A scant five weeks before a presidential election, the evolving account of what happened in Benghazi has the White House looking defensive and Republicans seeing opportunity. The Obama campaign is sensitive to questions of whether there was a security lapse or intelligence failure. Some Republican leaders have seized on the administration's changing account to suggest that the administration isn't coming clean on what it knows about the attack and the attackers.
No doubt U.S. intelligence on this attack is growing and evolving. The new government in Libya has rounded up dozens of suspects for interrogation and looks to be fully cooperating with U.S. authorities.
Republicans run the risk of looking like they're capitalizing on tragedy.
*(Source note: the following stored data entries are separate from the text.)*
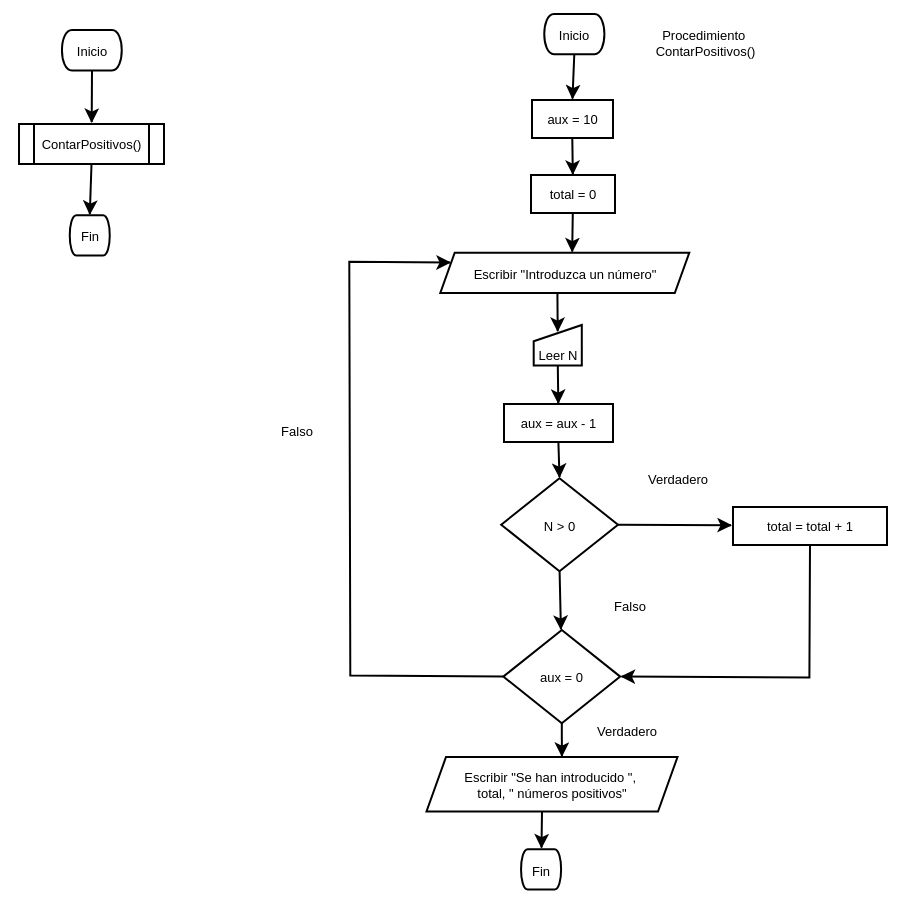
<!DOCTYPE html>
<html lang="es">
<head>
<meta charset="utf-8">
<title>Diagrama de flujo: ContarPositivos()</title>
<style>
:root { --paper: #fff; --ink: #000; }
* { box-sizing: border-box; }
html, body { margin: 0; }
body { background: var(--paper); }
.diagram {
  position: relative;
  width: 904px;
  height: 904px;
  overflow: hidden;
  background: var(--paper);
  color: var(--ink);
  font: 13px/16px "Liberation Sans", Arial, sans-serif;
}
.lines { position: absolute; inset: 0; fill: none; stroke: var(--ink); stroke-width: 2; }
.lines .shape { fill: var(--paper); }
.lines .head { fill: var(--ink); stroke: none; }
.links path { marker-end: url(#arrow); }
.node, .note {
  position: absolute;
  left: var(--x);
  top: var(--y);
  width: var(--w);
  height: var(--h);
  display: flex;
  align-items: center;
  justify-content: center;
  text-align: center;
  white-space: nowrap;
}
.node { padding-top: 2px; }
.terminal { padding-top: 4px; }
.process { border: 2px solid var(--ink); background: var(--paper); }
.subroutine::before, .subroutine::after {
  content: "";
  position: absolute;
  top: 0;
  bottom: 0;
  width: 2px;
  background: var(--ink);
}
.subroutine::before { left: 13px; }
.subroutine::after { right: 13px; }
.input { align-items: flex-end; padding: 0 0 2px; }
</style>
</head>
<body>
<main class="diagram">
  <svg class="lines" width="904" height="904" viewBox="0 0 904 904" aria-hidden="true">
    <defs>
      <marker id="arrow" markerUnits="userSpaceOnUse" markerWidth="15" markerHeight="15" refX="14" refY="7.5" orient="auto">
        <path class="head" d="M0 0L15 7.5L0 15L3.7 7.5Z"/>
      </marker>
    </defs>
    <g class="shapes">
      <path class="shape" d="M72 30H112C125 30 125 70.500 112 70.500H72C58.600 70.500 58.600 30 72 30Z"/>
      <path class="shape" d="M76.500 215.300H103C112 215.300 112 255.500 103 255.500H76.500C67.500 255.500 67.500 215.300 76.500 215.300Z"/>
      <path class="shape" d="M554 14H594.500C607.700 14 607.700 54.200 594.500 54.200H554C541 54.200 541 14 554 14Z"/>
      <path class="shape" d="M527.800 849.300H554.500C563.300 849.300 563.300 889.500 554.500 889.500H527.800C518.800 889.500 518.800 849.300 527.800 849.300Z"/>
      <polygon class="shape" points="454.700,252.700 689.300,252.700 674.800,293 440.300,293"/>
      <polygon class="shape" points="533.700,341.300 581.800,325 581.800,365.500 533.700,365.500"/>
      <polygon class="shape" points="559.500,478.200 618,524.700 559.500,571.300 501.200,524.700"/>
      <polygon class="shape" points="561.800,630 620.200,676.600 561.800,723.200 503.300,676.600"/>
      <polygon class="shape" points="446,757 677.500,757 658,811.500 426.500,811.500"/>
    </g>
    <g class="links">
      <path d="M92 71L91.700 122"/>
      <path d="M91.500 164L89.800 214"/>
      <path d="M574.300 54L572.500 98.500"/>
      <path d="M572.300 138L572.800 174"/>
      <path d="M572.800 213L572.200 251.500"/>
      <path d="M557.400 293L557.700 331"/>
      <path d="M557.800 366L558.300 403"/>
      <path d="M558.400 442L559.500 477"/>
      <path d="M618 524.700L731 525.200"/>
      <path d="M559.600 571.500L560.900 629"/>
      <path d="M810 545L809.400 677.500L621.500 676.600"/>
      <path d="M503.300 676.600L350.300 675.500L349.300 261.700L450 262.600"/>
      <path d="M561.800 723L561.900 756"/>
      <path d="M542 811.500L541.500 847.500"/>
    </g>
  </svg>

  <section aria-label="Programa principal">
    <div class="node terminal" style="--x:62px;--y:30px;--w:60px;--h:40px">Inicio</div>
    <div class="node process subroutine" style="--x:18px;--y:123px;--w:147px;--h:42px">ContarPositivos()</div>
    <div class="node terminal" style="--x:70px;--y:215px;--w:40px;--h:40px">Fin</div>
  </section>

  <section aria-label="Procedimiento">
    <div class="note" style="--x:646px;--y:28px;--w:119px;--h:32px">Procedimiento&nbsp;<br>ContarPositivos()</div>
    <div class="node terminal" style="--x:544px;--y:14px;--w:60px;--h:40px">Inicio</div>
    <div class="node process" style="--x:531px;--y:99px;--w:83px;--h:40px">aux = 10</div>
    <div class="node process" style="--x:530px;--y:174px;--w:86px;--h:40px">total = 0</div>
    <div class="node output" style="--x:440px;--y:253px;--w:250px;--h:41px">Escribir "Introduzca un número"</div>
    <div class="node input" style="--x:534px;--y:325px;--w:48px;--h:41px">Leer N</div>
    <div class="node process" style="--x:503px;--y:403px;--w:111px;--h:40px">aux = aux - 1</div>
    <div class="node decision" style="--x:501px;--y:479px;--w:117px;--h:93px">N &gt; 0</div>
    <div class="node process" style="--x:732px;--y:506px;--w:156px;--h:40px">total = total + 1</div>
    <div class="node decision" style="--x:503px;--y:630px;--w:117px;--h:93px">aux = 0</div>
    <div class="node output" style="--x:426px;--y:757px;--w:252px;--h:55px">Escribir "Se han introducido ",&nbsp;<br>total, " números positivos"</div>
    <div class="node terminal" style="--x:521px;--y:849px;--w:40px;--h:41px">Fin</div>
    <div class="note" style="--x:267px;--y:424px;--w:60px;--h:16px">Falso</div>
    <div class="note" style="--x:638px;--y:472px;--w:80px;--h:16px">Verdadero</div>
    <div class="note" style="--x:600px;--y:599px;--w:60px;--h:16px">Falso</div>
    <div class="note" style="--x:587px;--y:724px;--w:80px;--h:16px">Verdadero</div>
  </section>
</main>
</body>
</html>
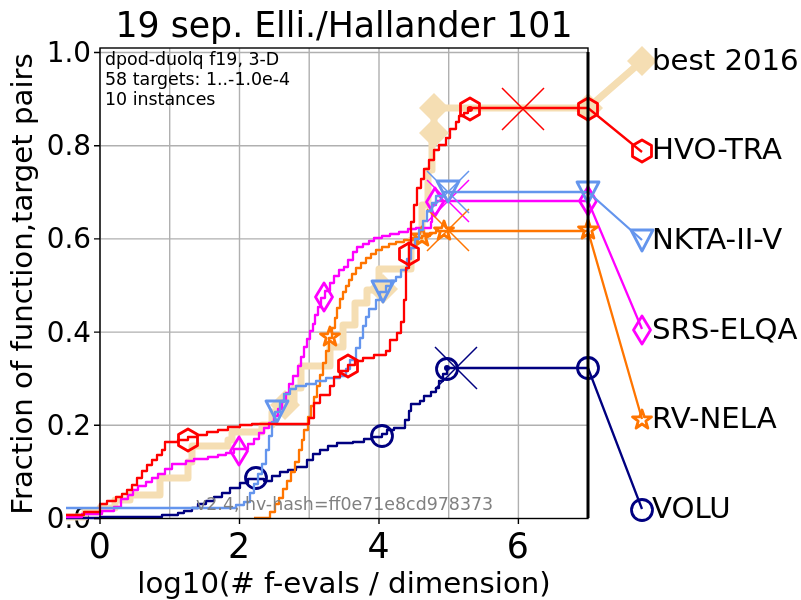
<!DOCTYPE html>
<html lang="en">
<head>
<meta charset="utf-8">
<title>Runtime distribution chart</title>
<style>
:root {
  --ink: #000;
  --paper: #fff;
  --grid: #b0b0b0;
  --note: #808080;
  --best: #f5deb3;
  --red: #f00;
  --blue: #6495ed;
  --magenta: #f0f;
  --orange: #ff7500;
  --navy: #000080;
}
* { box-sizing: border-box; margin: 0; padding: 0; }
html, body { overflow: hidden; background: var(--paper); }
.chart {
  position: relative;
  width: 801px;
  height: 600px;
  overflow: hidden;
  color: var(--ink);
  background: var(--paper);
  font-family: "DejaVu Sans", sans-serif;
  font-size: 29.2px;
  white-space: nowrap;
}
.chart > * { position: absolute; }
.title {
  left: 44px; top: 4px; width: 600px;
  font-size: 34.7px; font-weight: 400; line-height: 42px;
  text-align: center;
}
.x-label { left: 44px; top: 565px; width: 600px; line-height: 36px; text-align: center; }
.y-label {
  left: -278px; top: 266px; width: 600px;
  line-height: 36px; text-align: center;
  transform: rotate(-90deg);
}
.x-ticks, .y-ticks, .legend { display: grid; list-style: none; }
.x-ticks {
  left: 30px; top: 526px;
  grid-template-columns: repeat(4, 139.4px);
  font-size: 34.7px; line-height: 40px; text-align: center;
}
.y-ticks {
  left: 30px; top: 6px; width: 61px;
  grid-template-rows: repeat(6, 93.2px);
  align-items: center;
  font-size: 27.8px; text-align: right;
}
.legend {
  left: 652px; top: 15px; width: 149px;
  grid-template-rows: repeat(6, 89.6px);
  align-items: center;
  overflow: hidden;
}
.setup { left: 105px; top: 50px; font-size: 17.4px; line-height: 19.8px; }
.version { left: 196px; top: 494px; font-size: 17.4px; line-height: 20px; color: var(--note); }
.plot { left: 0; top: 0; }
.plot path, .plot circle, .plot rect, .plot polygon { fill: none; }
.grid path { stroke: var(--grid); stroke-width: 1.4; }
.frame rect { stroke: var(--ink); stroke-width: 1.4; }
.frame path { stroke: var(--ink); stroke-width: 1.4; }
.frame .limit { stroke-width: 3; }
.series { stroke-width: 2.3; stroke-linejoin: round; }
.series use { stroke-width: 2.8; }
.series .cross { stroke-width: 1.5; }
.best { stroke: var(--best); stroke-width: 7; }
.best use { fill: var(--best); stroke: none; }
.plot .best polygon, #gem { fill: var(--best); stroke: none; }
.red { stroke: var(--red); }
.blue { stroke: var(--blue); }
.magenta { stroke: var(--magenta); }
.orange { stroke: var(--orange); }
.navy { stroke: var(--navy); }
.plot .dot { stroke: none; }
.red .dot { fill: var(--red); }
.navy .dot { fill: var(--navy); }
</style>
</head>
<body>
<main class="chart">
  <h1 class="title">19 sep. Elli./Hallander 101</h1>
  <p class="y-label">Fraction of function,target pairs</p>
  <ol class="y-ticks"><li>1.0</li><li>0.8</li><li>0.6</li><li>0.4</li><li>0.2</li><li>0.0</li></ol>
  <ol class="x-ticks"><li>0</li><li>2</li><li>4</li><li>6</li></ol>
  <p class="x-label">log10(# f-evals / dimension)</p>

  <svg class="plot" width="801" height="600" viewBox="0 0 801 600" role="img" aria-label="Step curves of solved target pairs against evaluations for six solvers">
    <defs>
      <polygon id="gem" points="0,-15 15,0 0,15 -15,0"/>
      <polygon id="hexagon" points="0,-11 9.5,-5.5 9.5,5.5 0,11 -9.5,5.5 -9.5,-5.5"/>
      <polygon id="triangle" points="-11,-10 11,-10 0,11"/>
      <polygon id="diamond" points="0,-14 8.5,0 0,14 -8.5,0"/>
      <polygon id="star" points="0,-10 2.3,-3.2 9.5,-3.1 3.8,1.2 5.9,8.1 0,4 -5.9,8.1 -3.8,1.2 -9.5,-3.1 -2.3,-3.2"/>
      <circle id="ring" r="10.5"/>
      <path id="cross" d="M-21-21 21 21M-21 21 21-21"/>
    </defs>

    <g class="grid">
      <path d="M100 48V518M169.7 48V518M239.5 48V518M309.2 48V518M379 48V518M448.7 48V518M518.4 48V518"/>
      <path d="M100 52.5H588M100 145.7H588M100 238.9H588M100 332.1H588M100 425.3H588"/>
    </g>

    <g class="series best">
      <path d="M66 517H85V512H100V508H115V500H130V495H160V478H188V462H192V446H228V440H232V432H262V425H272V412H284V404H294V388H301V366H330V347H343V325H355V303H367V290H379V269H411V240H422V205H428V170H432V133H434V108H588L642 61"/>
      <use href="#gem" x="285" y="405"/>
      <use href="#gem" x="383" y="289"/>
      <use href="#gem" x="434" y="133"/>
      <use href="#gem" x="434" y="108"/>
      <use href="#gem" x="588" y="108"/>
      <use href="#gem" x="642" y="61"/>
    </g>

    <g class="series navy">
      <path d="M66 518H100V517H162V515H178V513H184V511H192V508H198V504H206V501H214V497H222V493H230V488H240V483H248V479H264V481H272V476H280V472H288V470H296V467H307V460H313V454H320V450H328V446H337V443H353V442H364V439H372V437H382V434H387V430H394V428H405V420H409V411H411V404H420V401H424V396H431V392H436V388H439V381H443V374H447V368H588L642 509"/>
      <use href="#ring" x="256" y="478"/>
      <use href="#ring" x="382" y="436"/>
      <use href="#ring" x="447" y="369"/>
      <use href="#ring" x="588" y="368"/>
      <use href="#ring" x="642" y="510"/>
      <use class="cross" href="#cross" x="456" y="368"/>
      <circle class="dot" cx="447" cy="368" r="3"/>
    </g>

    <g class="series magenta">
      <path d="M66 517H82V514H102V511H114V507H121V499H128V495H133V490H138V486H146V482H152V478H158V474H165V469H172V464H186V461H194V459H208V457H218V455H226V453H234V449H248V444H254V439H259V433H264V428H269V423H274V416H278V409H282V401H286V393H289V384H293V376H298V366H301V357H304V347H307V339H310V331H313V324H315V315H318V307H321V298H325V291H330V283H334V276H339V270H344V267H348V260H353V252H357V247H363V244H369V241H374V238H382V236H390V234H399V232H408V229H416V228H431V222H432V205H436V201H588L642 329"/>
      <use href="#diamond" x="239" y="451"/>
      <use href="#diamond" x="324" y="297"/>
      <use href="#diamond" x="435" y="202"/>
      <use href="#diamond" x="588" y="201"/>
      <use href="#diamond" x="642" y="330"/>
      <use class="cross" href="#cross" x="448" y="201"/>
    </g>

    <g class="series orange">
      <path d="M254 518H270V512H275V504H279V498H283V489H287V481H291V472H295V462H299V450H302V440H304V430H308V417H311V406H314V397H317V386H320V375H323V363H326V351H329V338H332V328H335V318H337V308H340V299H343V292H346V286H349V280H352V274H356V268H361V263H366V258H371V254H376V250H382V247H389V244H396V242H404V240H413V238H422V236H430V233H436V231H588L642 419"/>
      <use href="#star" x="330" y="337"/>
      <use href="#star" x="422" y="237"/>
      <use href="#star" x="444" y="231"/>
      <use href="#star" x="588" y="230"/>
      <use href="#star" x="642" y="420"/>
      <use class="cross" href="#cross" x="448" y="230"/>
    </g>

    <g class="series blue">
      <path d="M66 508H236V505H244V502H250V493H254V484H258V474H262V464H266V450H269V436H272V422H275V412H280V402H284V394H290V389H296V386H306V384H316V381H326V378H340V376H346V369H350V360H356V348H360V338H363V326H366V317H369V309H376V300H380V292H386V286H391V281H396V277H401V270H407V259H411V248H415V239H419V230H423V221H427V211H432V203H436V196H443V192H588L642 240"/>
      <use href="#triangle" x="277" y="411"/>
      <use href="#triangle" x="383" y="291"/>
      <use href="#triangle" x="448" y="191"/>
      <use href="#triangle" x="588" y="192"/>
      <use href="#triangle" x="642" y="240"/>
      <use class="cross" href="#cross" x="448" y="192"/>
    </g>

    <g class="series red">
      <path d="M66 515H84V512H100V504H107V501H116V497H122V494H127V490H132V485H137V478H142V471H147V465H152V460H157V455H162V450H165V442H178V440H188V437H197V435H207V432H218V430H228V427H240V425H252V424H309V418H314V403H320V395H330V386H334V377H340V371H348V365H355V361H363V358H374V355H386V351H390V340H397V333H401V322H404V300H406V268H409V243H411V222H414V205H417V188H421V179H424V169H429V160H434V150H439V145H446V138H450V129H456V122H459V116H464V113H468V108H588L642 152"/>
      <use href="#hexagon" x="188" y="440"/>
      <use href="#hexagon" x="348" y="366"/>
      <use href="#hexagon" x="409" y="254"/>
      <use href="#hexagon" x="470" y="109"/>
      <use href="#hexagon" x="588" y="109"/>
      <use href="#hexagon" x="642" y="151"/>
      <use class="cross" href="#cross" x="523" y="109"/>
      <circle class="dot" cx="470" cy="109" r="3"/>
    </g>

    <g class="frame">
      <rect x="100" y="48" width="488" height="470.5"/>
      <path d="M100 518V524M239.5 518V524M379 518V524M518.4 518V524M94 52.5H100M94 145.7H100M94 238.9H100M94 332.1H100M94 425.3H100M94 518.5H100"/>
      <path class="limit" d="M588 52V518"/>
    </g>
  </svg>

  <p class="setup">dpod-duolq f19, 3-D<br>58 targets: 1..-1.0e-4<br>10 instances</p>
  <p class="version">v2.4, hv-hash=ff0e71e8cd978373</p>
  <ul class="legend"><li>best 2016</li><li>HVO-TRA</li><li>NKTA-II-V</li><li>SRS-ELQA</li><li>RV-NELA</li><li>VOLU</li></ul>
</main>
</body>
</html>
But they're right on one point: The White House owes Americans a full accounting of what happened and who was responsible. White House officials need to be forthcoming about what they know and what is still to be determined.
Remember a central lesson from the 9/11 Commission report: The attacks on Sept. 11, 2001, were possible partly because the United States, under President Bill Clinton and President George W. Bush, never fully grasped the danger posed by al-Qaida.
The muted American response to the February 1993 truck bomb attack against the World Trade Center and the 1998 bombing of U.S. embassies in Tanzania and Kenya invited more of the same.
The anti-terror efforts of U.S agencies “were sometimes energetic and sometimes effective,” the report said. “But the United States did not, before 9/11, adopt as a clear strategic objective the elimination of al-Qaida.”
That's how Osama bin Laden figured he and his fellow terrorists could kill Americans without suffering any consequences.
The story has been different since the 2001 attacks. American resolve to defeat al-Qaida has produced an impressive string of now-deceased al-Qaida leaders who learned how tenacious and ingenious a foe they had aroused. Any countries that harbor al-Qaida or its sympathizers also know that America's anti-terror war doesn't stop at their borders. The Obama administration has been strong in its efforts.
Al-Qaida has lost its safe base of operations and many of its top leaders, but it remains dangerous, through sympathizers and affiliates. The key questions about the attack in Libya: Was a U.S. ambassador murdered by an al-Qaida affiliate and, if so, how will the U.S. respond?
It's been a while since we wrote the words war on terror. That's a phrase repeated so often that for some Americans it has lost its power.
Call it what you will, America remains at war with al-Qaida and with terrorists across the globe. This isn't a war that ends neatly with a decisive battle or a strategic withdrawal. Al-Qaida and its ilk are patient. Terrorists probe for vulnerabilities, exploit opportunities to kill Americans. Those who plotted and carried out this fierce attack on the American Consulate in Benghazi will be waiting and watching. They may hope for a slackening of American resolve. Let them be disappointed.
— Chicago Tribune